# REQUIRED WORK
Show all lines below holding the string "left".
◆ ◆ ◆
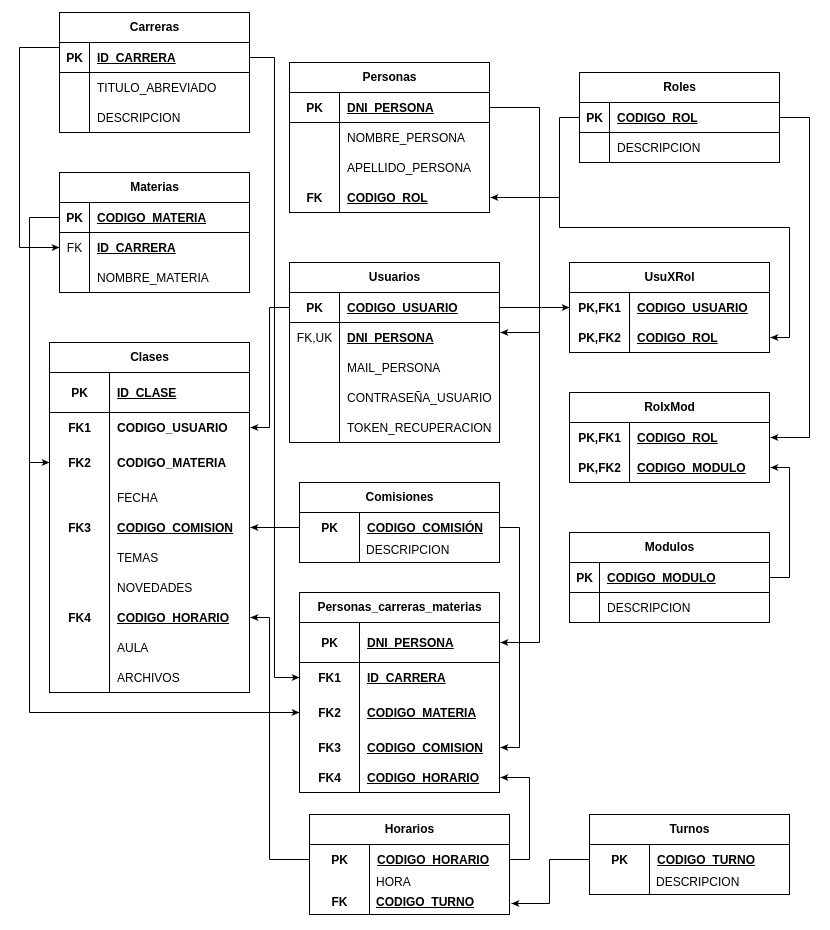
<!DOCTYPE html>
<html lang="es">
<head>
<meta charset="utf-8">
<title>Diagrama entidad-relación</title>
<style>
:root { --ink: #000; --paper: #fff; }
* { box-sizing: border-box; margin: 0; padding: 0; }
html, body { width: 830px; height: 930px; overflow: hidden; background: var(--paper); }
.diagram { position: relative; width: 830px; height: 930px; overflow: hidden; color: var(--ink); font: 12px/14px "Liberation Sans", Arial, Helvetica, sans-serif; }
.links { position: absolute; inset: 0; fill: none; stroke: var(--ink); stroke-width: 1; }
.links marker path { fill: var(--ink); stroke: none; }
.entity { position: absolute; left: var(--x); top: var(--y); width: var(--w, 201px); height: var(--h); border: 1px solid var(--ink); background: var(--paper); overflow: hidden; }
.entity h2 { height: 30px; border-bottom: 1px solid var(--ink); font: inherit; font-weight: bold; line-height: 29px; text-align: center; }
.row { display: grid; grid-template-columns: var(--key, 60px) 1fr; height: var(--row, 30px); white-space: nowrap; }
.row > * { display: flex; align-items: center; font-weight: normal; }
.row dt { justify-content: center; border-right: 1px solid var(--ink); }
.row dd { padding-left: 7px; }
.primary { border-bottom: 1px solid var(--ink); }
.row.strong > *, .row.ref dd { font-weight: bold; }
.row.ref dd { text-decoration: underline; }
.tall { --row: 40px; }
.short { --row: 13px; }
.last { --row: 20px; }
.last > * { padding-bottom: 7px; }
.row.inset dd { padding-left: 6px; }
.narrow { --key: 30px; }
.medium { --key: 50px; }
</style>
</head>
<body>
<main class="diagram">
<svg class="links" width="830" height="930" viewBox="0 0 830 930" aria-hidden="true">
<defs>
<marker id="arrow" markerUnits="userSpaceOnUse" markerWidth="10" markerHeight="8" refX="9" refY="4" orient="auto"><path d="M9 4L1 0.5L3 4L1 7.5z"/></marker>
</defs>
<g transform="translate(.5 .5)" marker-end="url(#arrow)">
<g id="carreras-links">
<path marker-end="url(#arrow)" d="M59 47H19V247H59"/>
<path marker-end="url(#arrow)" d="M249 57H274V677H299"/>
</g>
<g id="materias-links">
<path marker-end="url(#arrow)" d="M59 217H29V462H49"/>
<path marker-end="url(#arrow)" d="M29 462V712H299"/>
</g>
<g id="personas-links">
<path marker-end="url(#arrow)" d="M489 107H539V332H500"/>
<path marker-end="url(#arrow)" d="M539 332V642H500"/>
</g>
<g id="roles-links">
<path marker-end="url(#arrow)" d="M579 117H559V197H490"/>
<path marker-end="url(#arrow)" d="M559 197V227H789V337H770"/>
<path marker-end="url(#arrow)" d="M779 117H809V437H770"/>
</g>
<g id="usuarios-links">
<path marker-end="url(#arrow)" d="M289 307H269V427H250"/>
<path marker-end="url(#arrow)" d="M499 307H569"/>
</g>
<g id="comisiones-links">
<path marker-end="url(#arrow)" d="M299 527H250"/>
<path marker-end="url(#arrow)" d="M499 527H519V747H500"/>
</g>
<g id="horarios-links">
<path marker-end="url(#arrow)" d="M309 859H269V617H250"/>
<path marker-end="url(#arrow)" d="M509 859H529V777H500"/>
</g>
<path marker-end="url(#arrow)" d="M589 859H549V903H511"/>
<path marker-end="url(#arrow)" d="M769 577H789V467H770"/>
</g>
</svg>

<section class="entity narrow" style="--x:59px;--y:12px;--w:191px;--h:121px">
<h2>Carreras</h2>
<dl>
<div class="row strong ref primary"><dt>PK</dt><dd>ID_CARRERA</dd></div>
<div class="row"><dt></dt><dd>TITULO_ABREVIADO</dd></div>
<div class="row"><dt></dt><dd>DESCRIPCION</dd></div>
</dl>
</section>

<section class="entity medium" style="--x:289px;--y:62px;--h:151px">
<h2>Personas</h2>
<dl>
<div class="row strong ref primary"><dt>PK</dt><dd>DNI_PERSONA</dd></div>
<div class="row"><dt></dt><dd>NOMBRE_PERSONA</dd></div>
<div class="row"><dt></dt><dd>APELLIDO_PERSONA</dd></div>
<div class="row strong ref"><dt>FK</dt><dd>CODIGO_ROL</dd></div>
</dl>
</section>

<section class="entity narrow" style="--x:579px;--y:72px;--h:91px">
<h2>Roles</h2>
<dl>
<div class="row strong ref primary"><dt>PK</dt><dd>CODIGO_ROL</dd></div>
<div class="row"><dt></dt><dd>DESCRIPCION</dd></div>
</dl>
</section>

<section class="entity narrow" style="--x:59px;--y:172px;--w:191px;--h:121px">
<h2>Materias</h2>
<dl>
<div class="row strong ref primary"><dt>PK</dt><dd>CODIGO_MATERIA</dd></div>
<div class="row ref"><dt>FK</dt><dd>ID_CARRERA</dd></div>
<div class="row"><dt></dt><dd>NOMBRE_MATERIA</dd></div>
</dl>
</section>

<section class="entity medium" style="--x:289px;--y:262px;--w:211px;--h:181px">
<h2>Usuarios</h2>
<dl>
<div class="row strong ref primary"><dt>PK</dt><dd>CODIGO_USUARIO</dd></div>
<div class="row ref"><dt>FK,UK</dt><dd>DNI_PERSONA</dd></div>
<div class="row"><dt></dt><dd>MAIL_PERSONA</dd></div>
<div class="row"><dt></dt><dd>CONTRASEÑA_USUARIO</dd></div>
<div class="row"><dt></dt><dd>TOKEN_RECUPERACION</dd></div>
</dl>
</section>

<section class="entity" style="--x:569px;--y:262px;--h:91px">
<h2>UsuXRol</h2>
<dl>
<div class="row strong ref"><dt>PK,FK1</dt><dd>CODIGO_USUARIO</dd></div>
<div class="row strong ref"><dt>PK,FK2</dt><dd>CODIGO_ROL</dd></div>
</dl>
</section>

<section class="entity" style="--x:49px;--y:342px;--h:351px">
<h2>Clases</h2>
<dl>
<div class="row strong ref primary tall"><dt>PK</dt><dd>ID_CLASE</dd></div>
<div class="row strong"><dt>FK1</dt><dd>CODIGO_USUARIO</dd></div>
<div class="row strong tall"><dt>FK2</dt><dd>CODIGO_MATERIA</dd></div>
<div class="row"><dt></dt><dd>FECHA</dd></div>
<div class="row strong ref"><dt>FK3</dt><dd>CODIGO_COMISION</dd></div>
<div class="row"><dt></dt><dd>TEMAS</dd></div>
<div class="row"><dt></dt><dd>NOVEDADES</dd></div>
<div class="row strong ref"><dt>FK4</dt><dd>CODIGO_HORARIO</dd></div>
<div class="row"><dt></dt><dd>AULA</dd></div>
<div class="row"><dt></dt><dd>ARCHIVOS</dd></div>
</dl>
</section>

<section class="entity" style="--x:569px;--y:392px;--h:91px">
<h2>RolxMod</h2>
<dl>
<div class="row strong ref"><dt>PK,FK1</dt><dd>CODIGO_ROL</dd></div>
<div class="row strong ref"><dt>PK,FK2</dt><dd>CODIGO_MODULO</dd></div>
</dl>
</section>

<section class="entity" style="--x:299px;--y:482px;--h:81px">
<h2>Comisiones</h2>
<dl>
<div class="row strong ref"><dt>PK</dt><dd>CODIGO_COMISIÓN</dd></div>
<div class="row last inset"><dt></dt><dd>DESCRIPCION</dd></div>
</dl>
</section>

<section class="entity narrow" style="--x:569px;--y:532px;--h:91px">
<h2>Modulos</h2>
<dl>
<div class="row strong ref primary"><dt>PK</dt><dd>CODIGO_MODULO</dd></div>
<div class="row"><dt></dt><dd>DESCRIPCION</dd></div>
</dl>
</section>

<section class="entity" style="--x:299px;--y:592px;--h:201px">
<h2>Personas_carreras_materias</h2>
<dl>
<div class="row strong ref primary tall"><dt>PK</dt><dd>DNI_PERSONA</dd></div>
<div class="row strong ref"><dt>FK1</dt><dd>ID_CARRERA</dd></div>
<div class="row strong ref tall"><dt>FK2</dt><dd>CODIGO_MATERIA</dd></div>
<div class="row strong ref"><dt>FK3</dt><dd>CODIGO_COMISION</dd></div>
<div class="row strong ref"><dt>FK4</dt><dd>CODIGO_HORARIO</dd></div>
</dl>
</section>

<section class="entity" style="--x:309px;--y:814px;--h:101px">
<h2>Horarios</h2>
<dl>
<div class="row strong ref"><dt>PK</dt><dd>CODIGO_HORARIO</dd></div>
<div class="row short inset"><dt></dt><dd>HORA</dd></div>
<div class="row strong ref inset" style="--row:27px"><dt>FK</dt><dd>CODIGO_TURNO</dd></div>
</dl>
</section>

<section class="entity" style="--x:589px;--y:814px;--h:81px">
<h2>Turnos</h2>
<dl>
<div class="row strong ref"><dt>PK</dt><dd>CODIGO_TURNO</dd></div>
<div class="row last inset"><dt></dt><dd>DESCRIPCION</dd></div>
</dl>
</section>
</main>
</body>
</html>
◆ ◆ ◆
# EXERCISE ANSWER
.entity { position: absolute; left: var(--x); top: var(--y); width: var(--w, 201px); height: var(--h); border: 1px solid var(--ink); background: var(--paper); overflow: hidden; }
.row dd { padding-left: 7px; }
.row.inset dd { padding-left: 6px; }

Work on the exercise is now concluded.